* Task:
Starting with the line that contains "215) rotate(2) scale(1.03" and stopping after the line that contains "242C386 233 396", return each line below exactly as written, with no others.

***** Records for this task *****

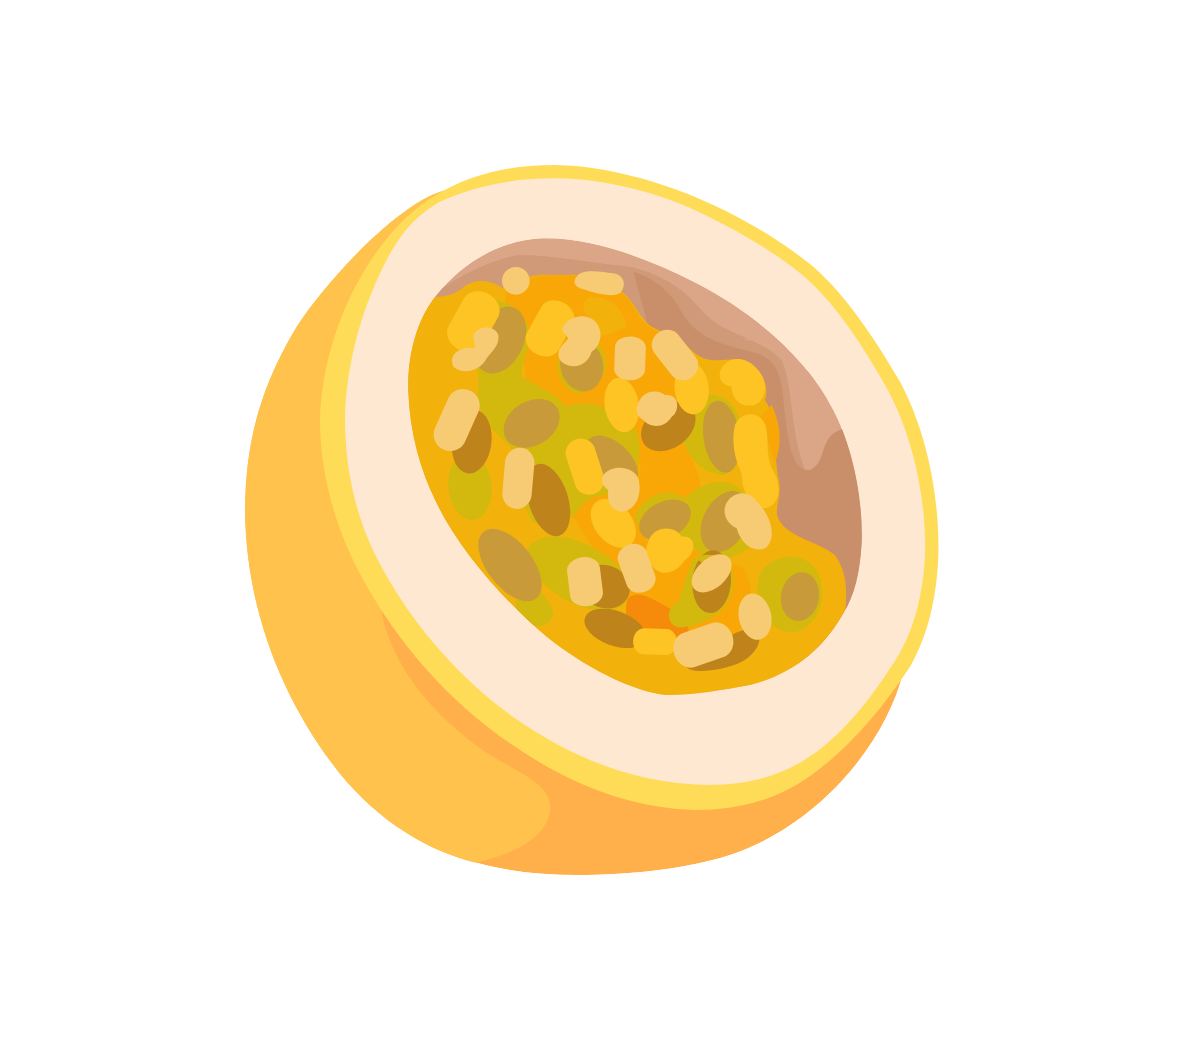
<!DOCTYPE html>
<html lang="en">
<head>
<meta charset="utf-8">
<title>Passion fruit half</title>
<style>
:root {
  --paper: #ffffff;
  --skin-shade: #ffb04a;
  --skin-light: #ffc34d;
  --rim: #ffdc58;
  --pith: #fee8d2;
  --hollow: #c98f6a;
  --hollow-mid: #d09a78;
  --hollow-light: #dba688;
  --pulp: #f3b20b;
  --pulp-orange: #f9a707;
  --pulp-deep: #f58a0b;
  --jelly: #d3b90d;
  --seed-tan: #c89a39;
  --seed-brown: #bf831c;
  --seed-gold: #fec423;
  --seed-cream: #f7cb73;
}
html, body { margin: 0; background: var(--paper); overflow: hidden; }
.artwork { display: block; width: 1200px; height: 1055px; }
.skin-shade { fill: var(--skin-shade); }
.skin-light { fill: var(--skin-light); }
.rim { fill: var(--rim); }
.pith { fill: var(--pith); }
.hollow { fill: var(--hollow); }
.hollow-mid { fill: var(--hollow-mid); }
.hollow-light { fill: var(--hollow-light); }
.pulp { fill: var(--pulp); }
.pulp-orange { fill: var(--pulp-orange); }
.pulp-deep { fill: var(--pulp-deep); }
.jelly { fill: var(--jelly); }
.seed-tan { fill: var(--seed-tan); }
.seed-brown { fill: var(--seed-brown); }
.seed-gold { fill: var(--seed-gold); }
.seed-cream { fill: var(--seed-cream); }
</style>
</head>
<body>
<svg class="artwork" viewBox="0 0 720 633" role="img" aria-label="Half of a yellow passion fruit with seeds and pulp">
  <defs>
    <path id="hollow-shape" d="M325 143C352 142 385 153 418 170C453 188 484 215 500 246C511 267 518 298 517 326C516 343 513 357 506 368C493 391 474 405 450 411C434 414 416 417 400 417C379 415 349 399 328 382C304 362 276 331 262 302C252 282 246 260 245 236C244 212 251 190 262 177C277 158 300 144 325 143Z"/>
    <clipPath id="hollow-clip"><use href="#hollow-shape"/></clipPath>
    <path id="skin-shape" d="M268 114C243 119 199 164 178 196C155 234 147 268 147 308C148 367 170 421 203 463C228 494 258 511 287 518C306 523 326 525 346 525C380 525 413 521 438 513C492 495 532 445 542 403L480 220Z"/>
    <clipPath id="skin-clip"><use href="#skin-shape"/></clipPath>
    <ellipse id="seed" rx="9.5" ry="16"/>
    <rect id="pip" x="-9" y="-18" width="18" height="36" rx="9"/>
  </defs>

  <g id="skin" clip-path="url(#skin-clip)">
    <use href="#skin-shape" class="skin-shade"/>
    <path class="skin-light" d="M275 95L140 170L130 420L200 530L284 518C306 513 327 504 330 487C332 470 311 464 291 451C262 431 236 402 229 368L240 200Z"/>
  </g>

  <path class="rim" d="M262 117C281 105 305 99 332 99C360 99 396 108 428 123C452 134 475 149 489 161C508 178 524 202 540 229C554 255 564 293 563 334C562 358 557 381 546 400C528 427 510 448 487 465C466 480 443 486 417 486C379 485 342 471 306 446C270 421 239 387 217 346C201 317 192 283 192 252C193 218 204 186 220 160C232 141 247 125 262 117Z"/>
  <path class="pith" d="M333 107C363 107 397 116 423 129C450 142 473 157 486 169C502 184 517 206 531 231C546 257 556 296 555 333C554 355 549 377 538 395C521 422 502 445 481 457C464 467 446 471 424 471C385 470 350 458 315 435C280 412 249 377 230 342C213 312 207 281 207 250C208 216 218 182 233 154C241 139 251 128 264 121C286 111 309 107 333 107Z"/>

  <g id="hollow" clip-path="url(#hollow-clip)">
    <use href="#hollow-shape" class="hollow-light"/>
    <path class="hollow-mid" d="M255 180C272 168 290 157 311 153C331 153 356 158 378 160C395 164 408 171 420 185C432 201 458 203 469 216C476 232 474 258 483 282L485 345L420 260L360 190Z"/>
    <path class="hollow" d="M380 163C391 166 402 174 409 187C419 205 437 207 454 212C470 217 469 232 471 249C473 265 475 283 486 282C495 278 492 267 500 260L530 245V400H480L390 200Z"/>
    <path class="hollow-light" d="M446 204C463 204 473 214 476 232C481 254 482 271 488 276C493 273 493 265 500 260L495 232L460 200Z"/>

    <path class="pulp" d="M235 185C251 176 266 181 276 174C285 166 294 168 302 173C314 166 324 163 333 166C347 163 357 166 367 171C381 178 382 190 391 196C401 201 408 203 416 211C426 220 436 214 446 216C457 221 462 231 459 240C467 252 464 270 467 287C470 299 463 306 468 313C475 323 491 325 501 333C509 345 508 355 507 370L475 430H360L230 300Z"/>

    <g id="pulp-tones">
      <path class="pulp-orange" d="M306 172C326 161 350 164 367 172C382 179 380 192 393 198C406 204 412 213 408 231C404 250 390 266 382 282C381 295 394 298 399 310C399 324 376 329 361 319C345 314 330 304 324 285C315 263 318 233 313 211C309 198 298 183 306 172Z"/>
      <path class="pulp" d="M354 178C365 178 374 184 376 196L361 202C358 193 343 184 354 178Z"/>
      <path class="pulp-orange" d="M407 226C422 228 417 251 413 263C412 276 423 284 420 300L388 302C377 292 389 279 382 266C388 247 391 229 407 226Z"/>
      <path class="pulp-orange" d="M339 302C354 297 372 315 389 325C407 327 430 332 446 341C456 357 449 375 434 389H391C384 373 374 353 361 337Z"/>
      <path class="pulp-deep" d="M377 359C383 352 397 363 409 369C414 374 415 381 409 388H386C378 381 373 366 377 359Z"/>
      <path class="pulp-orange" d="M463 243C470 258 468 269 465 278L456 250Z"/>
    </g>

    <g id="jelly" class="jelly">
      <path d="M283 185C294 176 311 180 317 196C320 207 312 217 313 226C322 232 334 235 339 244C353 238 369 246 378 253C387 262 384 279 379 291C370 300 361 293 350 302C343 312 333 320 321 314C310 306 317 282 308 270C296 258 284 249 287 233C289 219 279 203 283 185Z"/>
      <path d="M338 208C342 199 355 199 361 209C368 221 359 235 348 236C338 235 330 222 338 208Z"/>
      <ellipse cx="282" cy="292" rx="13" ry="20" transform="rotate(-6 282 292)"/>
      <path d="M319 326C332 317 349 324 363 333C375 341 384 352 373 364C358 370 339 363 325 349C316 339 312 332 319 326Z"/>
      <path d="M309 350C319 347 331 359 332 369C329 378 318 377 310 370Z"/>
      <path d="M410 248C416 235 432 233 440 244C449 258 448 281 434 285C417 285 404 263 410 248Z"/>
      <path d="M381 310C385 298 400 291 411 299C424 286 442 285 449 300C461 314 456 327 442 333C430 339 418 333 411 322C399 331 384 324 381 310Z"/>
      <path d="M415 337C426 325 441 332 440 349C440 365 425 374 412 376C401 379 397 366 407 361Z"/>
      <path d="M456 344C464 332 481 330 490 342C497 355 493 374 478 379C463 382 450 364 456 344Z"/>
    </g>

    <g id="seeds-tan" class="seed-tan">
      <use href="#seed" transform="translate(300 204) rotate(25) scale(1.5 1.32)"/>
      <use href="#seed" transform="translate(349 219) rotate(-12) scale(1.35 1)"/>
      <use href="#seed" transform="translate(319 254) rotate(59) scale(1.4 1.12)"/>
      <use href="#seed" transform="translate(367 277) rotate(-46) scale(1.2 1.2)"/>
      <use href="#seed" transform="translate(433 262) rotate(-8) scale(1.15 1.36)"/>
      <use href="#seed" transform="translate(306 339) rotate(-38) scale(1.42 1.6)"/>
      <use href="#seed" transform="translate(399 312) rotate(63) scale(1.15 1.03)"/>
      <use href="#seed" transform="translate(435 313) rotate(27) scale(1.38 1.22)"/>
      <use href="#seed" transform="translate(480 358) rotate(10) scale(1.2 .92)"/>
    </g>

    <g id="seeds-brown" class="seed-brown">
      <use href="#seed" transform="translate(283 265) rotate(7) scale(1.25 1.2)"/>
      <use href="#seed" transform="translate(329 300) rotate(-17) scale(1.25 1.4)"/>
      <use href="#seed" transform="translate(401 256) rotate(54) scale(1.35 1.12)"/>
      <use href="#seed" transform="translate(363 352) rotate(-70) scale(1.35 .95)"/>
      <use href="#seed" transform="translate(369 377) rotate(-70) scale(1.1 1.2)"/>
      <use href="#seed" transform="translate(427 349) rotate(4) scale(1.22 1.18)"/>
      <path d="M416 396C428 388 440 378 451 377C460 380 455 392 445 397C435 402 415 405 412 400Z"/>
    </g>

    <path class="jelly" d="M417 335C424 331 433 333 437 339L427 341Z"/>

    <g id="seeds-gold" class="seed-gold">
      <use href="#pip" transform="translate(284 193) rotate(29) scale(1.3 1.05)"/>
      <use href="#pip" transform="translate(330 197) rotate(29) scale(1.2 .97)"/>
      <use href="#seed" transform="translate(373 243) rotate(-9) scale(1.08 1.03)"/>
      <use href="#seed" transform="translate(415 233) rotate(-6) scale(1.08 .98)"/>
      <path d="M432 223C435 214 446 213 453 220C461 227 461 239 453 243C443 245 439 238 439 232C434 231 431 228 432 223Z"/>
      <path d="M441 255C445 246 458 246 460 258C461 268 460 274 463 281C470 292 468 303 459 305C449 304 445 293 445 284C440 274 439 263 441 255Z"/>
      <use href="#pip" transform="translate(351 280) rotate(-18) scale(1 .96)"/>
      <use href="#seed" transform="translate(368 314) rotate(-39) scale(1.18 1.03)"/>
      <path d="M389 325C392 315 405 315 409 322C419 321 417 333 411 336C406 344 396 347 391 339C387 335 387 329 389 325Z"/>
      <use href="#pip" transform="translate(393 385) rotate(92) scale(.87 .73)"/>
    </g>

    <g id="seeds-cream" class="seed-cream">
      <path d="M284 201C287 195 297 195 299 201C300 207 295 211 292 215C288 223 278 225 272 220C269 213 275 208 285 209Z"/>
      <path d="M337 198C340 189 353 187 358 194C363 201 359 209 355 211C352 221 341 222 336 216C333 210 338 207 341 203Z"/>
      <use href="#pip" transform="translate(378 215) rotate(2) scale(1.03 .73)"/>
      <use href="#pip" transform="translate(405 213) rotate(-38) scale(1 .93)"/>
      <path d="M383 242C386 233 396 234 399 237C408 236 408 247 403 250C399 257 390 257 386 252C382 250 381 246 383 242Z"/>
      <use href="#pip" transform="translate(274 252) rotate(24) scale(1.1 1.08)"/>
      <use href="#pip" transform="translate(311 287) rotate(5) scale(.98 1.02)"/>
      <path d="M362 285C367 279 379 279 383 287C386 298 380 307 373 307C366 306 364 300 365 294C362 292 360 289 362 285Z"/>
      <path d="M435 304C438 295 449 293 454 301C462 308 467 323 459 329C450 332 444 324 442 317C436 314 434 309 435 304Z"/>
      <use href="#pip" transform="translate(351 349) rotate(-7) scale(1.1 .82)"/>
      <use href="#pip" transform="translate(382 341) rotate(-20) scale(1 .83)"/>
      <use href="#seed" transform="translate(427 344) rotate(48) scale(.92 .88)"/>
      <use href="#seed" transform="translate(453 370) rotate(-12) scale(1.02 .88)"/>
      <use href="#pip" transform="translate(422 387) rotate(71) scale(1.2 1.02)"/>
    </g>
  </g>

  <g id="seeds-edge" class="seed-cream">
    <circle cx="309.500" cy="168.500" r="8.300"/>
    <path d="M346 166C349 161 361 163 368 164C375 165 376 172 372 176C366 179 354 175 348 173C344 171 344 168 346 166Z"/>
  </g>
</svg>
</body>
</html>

*****

* Response:
      <use href="#pip" transform="translate(378 215) rotate(2) scale(1.03 .73)"/>
      <use href="#pip" transform="translate(405 213) rotate(-38) scale(1 .93)"/>
      <path d="M383 242C386 233 396 234 399 237C408 236 408 247 403 250C399 257 390 257 386 252C382 250 381 246 383 242Z"/>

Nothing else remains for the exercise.